When we hear Parkinson’s disease, a lot of people automatically think of actor and advocate Michael J. Fox. Or perhaps Muhammad Ali, one of the greatest boxers to ever enter the ring. How many of us have a friend or family member struggling with the disease? Would you know what to do to help someone who has been diagnosed with Parkinson’s?
It has been said that Music helps people with Parkinson’s Disease, so any kind of music or music therapy is helpful. Physical therapy may help keep Parkinson's disease patients limber, but researchers have found that music therapy may help them move faster -- and make them happier.
Research has noted that physical therapy improved stiffness, but did not have a significant effect on overall daily performance. Music therapy did. Patients reported improved ability to do such tasks as cut food and get dressed, and said they were less likely to fall or experience the sudden freezing-up of muscles. Patients with Parkinson's have trouble initiating movement, and music therapy improved this problem -- possibly because of its rhythmical quality.

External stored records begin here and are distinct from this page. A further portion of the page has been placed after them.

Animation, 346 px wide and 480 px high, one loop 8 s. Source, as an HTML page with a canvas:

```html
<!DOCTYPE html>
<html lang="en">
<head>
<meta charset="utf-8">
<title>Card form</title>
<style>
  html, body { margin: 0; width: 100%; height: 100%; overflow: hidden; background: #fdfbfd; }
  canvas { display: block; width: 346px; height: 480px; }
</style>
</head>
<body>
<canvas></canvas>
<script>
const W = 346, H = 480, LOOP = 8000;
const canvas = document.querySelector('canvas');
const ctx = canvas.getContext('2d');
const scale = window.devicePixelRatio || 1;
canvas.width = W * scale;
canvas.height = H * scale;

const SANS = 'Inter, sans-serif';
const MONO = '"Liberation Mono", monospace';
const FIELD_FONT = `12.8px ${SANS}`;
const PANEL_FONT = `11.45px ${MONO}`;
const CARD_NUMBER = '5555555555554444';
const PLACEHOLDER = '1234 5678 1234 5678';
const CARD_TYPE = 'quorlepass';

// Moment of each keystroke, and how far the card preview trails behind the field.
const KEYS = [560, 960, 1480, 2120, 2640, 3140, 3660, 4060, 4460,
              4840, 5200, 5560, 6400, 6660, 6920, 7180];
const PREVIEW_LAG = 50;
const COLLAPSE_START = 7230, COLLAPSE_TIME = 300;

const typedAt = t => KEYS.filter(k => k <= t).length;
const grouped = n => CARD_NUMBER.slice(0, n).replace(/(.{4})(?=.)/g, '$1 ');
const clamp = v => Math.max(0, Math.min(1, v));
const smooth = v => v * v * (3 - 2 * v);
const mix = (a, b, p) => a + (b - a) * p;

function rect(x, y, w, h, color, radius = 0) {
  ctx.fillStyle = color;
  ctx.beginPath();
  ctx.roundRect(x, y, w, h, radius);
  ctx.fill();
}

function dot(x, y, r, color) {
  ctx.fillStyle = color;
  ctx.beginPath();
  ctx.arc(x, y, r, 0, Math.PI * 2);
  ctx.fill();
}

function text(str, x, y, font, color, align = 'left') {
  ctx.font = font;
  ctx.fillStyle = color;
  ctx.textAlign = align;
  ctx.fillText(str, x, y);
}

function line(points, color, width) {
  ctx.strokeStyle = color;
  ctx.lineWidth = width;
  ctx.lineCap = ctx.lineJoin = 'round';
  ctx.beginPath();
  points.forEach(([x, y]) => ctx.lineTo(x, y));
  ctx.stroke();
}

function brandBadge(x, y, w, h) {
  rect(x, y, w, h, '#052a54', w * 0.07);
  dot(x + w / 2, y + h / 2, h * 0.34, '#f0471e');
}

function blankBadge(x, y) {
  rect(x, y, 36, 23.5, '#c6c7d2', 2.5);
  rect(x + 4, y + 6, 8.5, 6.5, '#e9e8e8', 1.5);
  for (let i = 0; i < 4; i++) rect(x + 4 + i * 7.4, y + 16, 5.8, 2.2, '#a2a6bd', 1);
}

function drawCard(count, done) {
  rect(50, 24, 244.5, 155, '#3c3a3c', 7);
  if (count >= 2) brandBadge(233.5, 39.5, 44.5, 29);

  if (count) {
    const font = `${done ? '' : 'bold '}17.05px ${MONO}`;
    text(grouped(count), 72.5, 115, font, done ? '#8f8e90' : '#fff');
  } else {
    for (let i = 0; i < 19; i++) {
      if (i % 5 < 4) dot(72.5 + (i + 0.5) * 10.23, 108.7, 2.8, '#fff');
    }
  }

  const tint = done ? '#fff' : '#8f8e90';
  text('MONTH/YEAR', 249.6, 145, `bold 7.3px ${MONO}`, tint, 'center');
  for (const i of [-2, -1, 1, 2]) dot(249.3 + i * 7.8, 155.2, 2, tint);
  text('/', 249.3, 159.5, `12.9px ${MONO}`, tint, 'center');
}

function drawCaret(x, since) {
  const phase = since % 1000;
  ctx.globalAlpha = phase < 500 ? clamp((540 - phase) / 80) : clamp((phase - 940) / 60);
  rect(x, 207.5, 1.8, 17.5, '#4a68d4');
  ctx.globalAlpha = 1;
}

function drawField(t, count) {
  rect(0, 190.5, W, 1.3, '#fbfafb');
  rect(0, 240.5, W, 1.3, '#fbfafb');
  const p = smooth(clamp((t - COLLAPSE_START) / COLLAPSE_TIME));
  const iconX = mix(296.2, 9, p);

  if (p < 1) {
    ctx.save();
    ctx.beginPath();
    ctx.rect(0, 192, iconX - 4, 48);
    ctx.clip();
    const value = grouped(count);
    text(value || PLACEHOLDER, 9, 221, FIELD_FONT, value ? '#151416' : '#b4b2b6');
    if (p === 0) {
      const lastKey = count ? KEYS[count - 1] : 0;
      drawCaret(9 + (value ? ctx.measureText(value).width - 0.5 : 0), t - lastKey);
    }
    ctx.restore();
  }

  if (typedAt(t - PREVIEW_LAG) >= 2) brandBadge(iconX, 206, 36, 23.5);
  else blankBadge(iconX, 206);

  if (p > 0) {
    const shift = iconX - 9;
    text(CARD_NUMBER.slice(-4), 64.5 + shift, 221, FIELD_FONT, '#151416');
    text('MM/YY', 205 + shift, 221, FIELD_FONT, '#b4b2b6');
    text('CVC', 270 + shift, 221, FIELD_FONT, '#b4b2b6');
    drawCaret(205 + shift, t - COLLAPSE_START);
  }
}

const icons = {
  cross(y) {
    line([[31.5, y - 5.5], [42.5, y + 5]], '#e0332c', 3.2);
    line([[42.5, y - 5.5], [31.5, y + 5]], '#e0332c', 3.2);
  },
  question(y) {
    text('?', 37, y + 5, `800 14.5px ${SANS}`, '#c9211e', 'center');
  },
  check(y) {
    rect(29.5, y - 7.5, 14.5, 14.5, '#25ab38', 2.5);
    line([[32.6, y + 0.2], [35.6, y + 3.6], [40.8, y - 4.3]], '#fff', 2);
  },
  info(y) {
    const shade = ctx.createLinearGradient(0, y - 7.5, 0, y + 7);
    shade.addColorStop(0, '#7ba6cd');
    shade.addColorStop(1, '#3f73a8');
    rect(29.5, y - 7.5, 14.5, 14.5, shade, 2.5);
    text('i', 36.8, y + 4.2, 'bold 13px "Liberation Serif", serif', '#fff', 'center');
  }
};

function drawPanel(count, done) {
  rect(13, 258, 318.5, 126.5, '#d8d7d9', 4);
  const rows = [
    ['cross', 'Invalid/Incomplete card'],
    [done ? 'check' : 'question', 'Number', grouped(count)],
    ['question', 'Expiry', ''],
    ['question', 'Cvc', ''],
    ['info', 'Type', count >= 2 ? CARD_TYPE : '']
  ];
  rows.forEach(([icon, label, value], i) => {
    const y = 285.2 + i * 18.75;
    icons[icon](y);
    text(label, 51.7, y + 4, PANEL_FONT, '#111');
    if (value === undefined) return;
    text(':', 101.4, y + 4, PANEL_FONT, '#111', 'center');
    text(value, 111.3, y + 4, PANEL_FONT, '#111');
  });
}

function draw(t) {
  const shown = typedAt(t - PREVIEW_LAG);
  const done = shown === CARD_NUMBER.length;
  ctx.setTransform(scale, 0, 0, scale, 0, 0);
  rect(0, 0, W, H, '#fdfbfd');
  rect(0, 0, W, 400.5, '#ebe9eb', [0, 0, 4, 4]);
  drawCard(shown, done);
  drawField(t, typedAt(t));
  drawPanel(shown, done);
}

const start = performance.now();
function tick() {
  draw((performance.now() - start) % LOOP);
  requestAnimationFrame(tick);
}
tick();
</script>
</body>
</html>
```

Patients emotional response to the music could affect their ability to move, they say, by activating a particular pathway in the brain that is thought to help regulate movements. Either way, the patients were happier when listening to music, and it increased their motivation.
Sandi Holten, a music therapist at Struther’s Parkinson’s Center focuses on music therapy. One of her patients is Art Grell. At 67, Art is a broad-shouldered bear of a man. But he no longer has a vigorous stride. Instead, Grell takes slow, halting steps, another effect of the disease.
When she meets with Art, Holten has him hit paddles in time with the music. She wants him to twist, loosen up, get his body moving and exercise muscles, especially those in his legs. That will help him lift his feet and restore rhythm to his gait. Grell's voice is faint, but he said sessions with Holten lift his spirits. “I think the music gets me going more, gets me more excited," he said.
Dancing is also helpful, again, the rhythm of the music helps them. You can Google "music and Parkinson’s" and find more info of the benefits of music for people with Parkinson’s Disease.